As you read the title, many thoughts immediately turn to “thinking outside the box” with regard to creativity. And yes, this is one meaning of the phrase. However, what I’m referring to is a “box” within which we put people. Sometimes this occurs very intentionally, and other times, unintentionally. Take for example a challenging relationship you have. How many of you have told yourself, “I shouldn’t have to ask!” or “If they were a good leader, they would …!” or how about this one (my favorite) “There’s nothing I can do, that’s just who they are – they’ll never change!” In these moments, we are choosing to see people as objects. Furthermore, what we don’t realize is that we are placing ourselves in a box as well. We place blame on the other and as a result, we forget that we bear any role in the situation. As many of you know, one of my favorite questions to ask, is “what are you pretending not to notice about your role in the situation?” If we are being authentic and vulnerable with ourselves, we will quickly realize that a significant amount of the time, we play a role in the situation in some form or fashion.

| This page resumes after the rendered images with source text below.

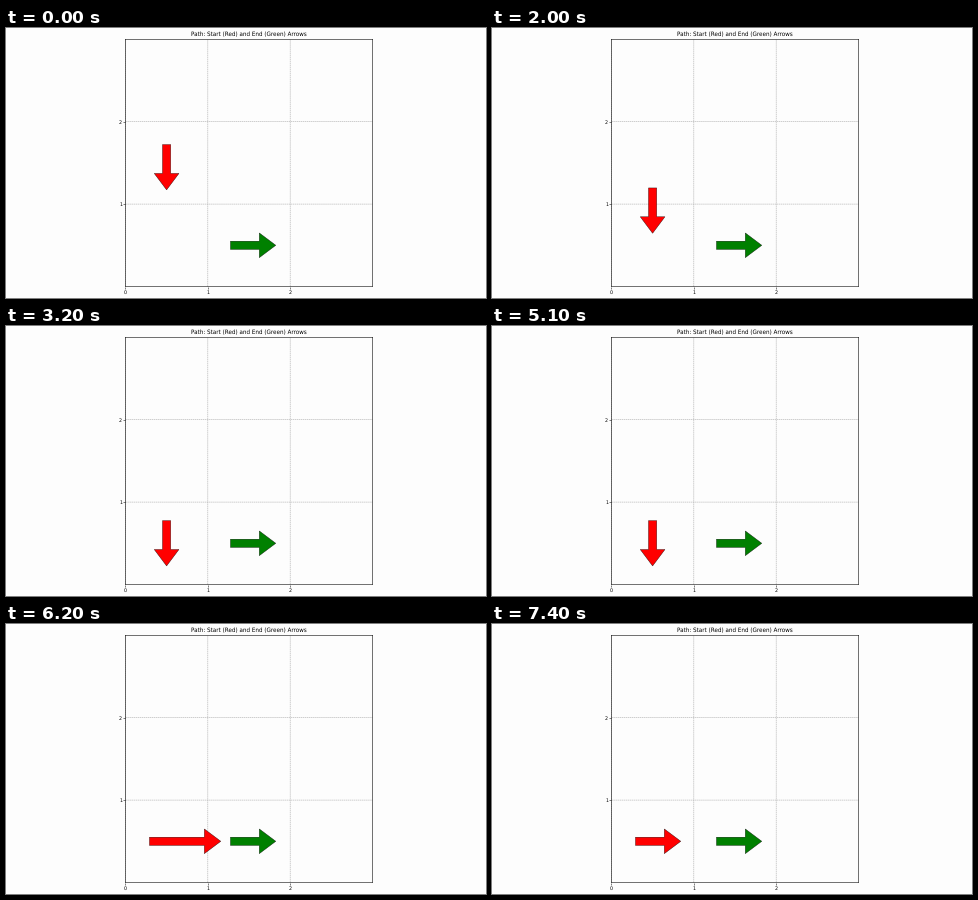
A matplotlib script for the animation above (8 s loop, 480 by 270 pixels).

```python
import numpy as np
import matplotlib.pyplot as plt
from matplotlib.animation import FuncAnimation
from matplotlib.lines import Line2D
from matplotlib.patches import Polygon

W, H, DPI = 480, 270, 100
STEP = 100                 # ms per frame
FRAMES = 80
PT = 72 / DPI              # one pixel in points
SCALE = 0.339              # shrink of the default point sizes
HEAD = 0.2

plt.rcParams["font.family"] = "DejaVu Sans"
plt.rcParams["text.hinting"] = "none"

fig = plt.figure(figsize=(W / DPI, H / DPI), dpi=DPI, facecolor="#fdfdfd")
ax = fig.add_axes([119.4 / W, 11.5 / H, 247.2 / W, 247.2 / H], facecolor="#fdfdfd")
ax.set(xlim=(0, 3), ylim=(0, 3), xticks=range(3), yticks=[1, 2])
ax.set_title("Path: Start (Red) and End (Green) Arrows",
             fontsize=12 * SCALE, pad=6 * SCALE)
ax.tick_params(labelsize=10 * SCALE, length=3.5 * SCALE, pad=3.5 * SCALE,
               width=0.5 * PT)
ax.set_axisbelow(True)
ax.grid(color="#b0b0b0", linewidth=0.6 * PT, linestyle=(0, (2.4, 1)), snap=False)
for spine in ax.spines.values():
    spine.set(linewidth=0.55 * PT, snap=False)

# thin line along the right border of the stage
fig.add_artist(Line2D([479.5 / W] * 2, [0, 1], color="#404040", linewidth=PT))


def arrow_points(tail, tip):
    """Outline of a block arrow between two points."""
    tail, tip = np.array(tail), np.array(tip)
    along = (tip - tail) / np.hypot(*(tip - tail))
    side = np.array([-along[1], along[0]])
    neck = tip - HEAD * along
    return [tail + 0.05 * side, neck + 0.05 * side, neck + 0.15 * side, tip,
            neck - 0.15 * side, neck - 0.05 * side, tail - 0.05 * side]


def add_arrow(color, tail, tip):
    patch = Polygon(arrow_points(tail, tip), closed=True, facecolor=color,
                    edgecolor="black", linewidth=0.35 * PT, joinstyle="miter",
                    snap=False)
    return ax.add_patch(patch)


def red_pose(t):
    """Slide down one cell, wait, turn right while stretched, then shrink."""
    y = 1.5 - np.clip((t - 900) / STEP, 1, 19) / 19
    phi = np.pi / 2 * np.clip((t - 5200) / 900, 0, 1)
    stretch = np.clip((6800 - t) / 1900, 0, 1)
    rise = 0.275 * np.cos(phi)
    back = 0.208 * np.sin(phi) + 0.29 * np.sin(2 * phi)
    reach = (0.342 + stretch) * np.sin(phi)
    return (0.5 - back, y + rise), (0.5 + reach, y - rise)


add_arrow("green", (1.275, 0.5), (1.825, 0.5))
red = add_arrow("red", *red_pose(0))


def update(i):
    red.set_xy(arrow_points(*red_pose(i * STEP)))
    return [red]


anim = FuncAnimation(fig, update, frames=FRAMES, interval=STEP,
                     repeat=True, repeat_delay=0)
plt.show()
```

When we are either in the box or placing others in a box, we are automatically hampering engagement, fostering further lack of trust, restricting communication, and as a result, people (including you) don’t reach their full potential. We begin to see silos form in the department and soon thereafter, in the organization. Departments work against each other instead of with each other.
When we begin to see others “out of the box” we see individuals with true feelings, a story of their own, burdens and hardships that they carry every day; rather than someone who lies awake at night plotting our demise. We begin to view the person differently, we actually see them. When we get really good at staying out of the box, we have empathy for the other person. We no longer look for others’ boxes, rather, we look for our own. Don’t worry about whether others are helping you, but look for ways in which you can help others. Are you concerned with looking good or getting good? If you answer answered with the latter (which I hope you do!) check out our book featured for the month of March, “Leadership and Self Deception” by The Arbinger Institute. You’ll find more information about our boxes through this fantastic read. Until next time, consider whether or not you’re in the box or have placed others in the box. Most importantly – how’s that working for you?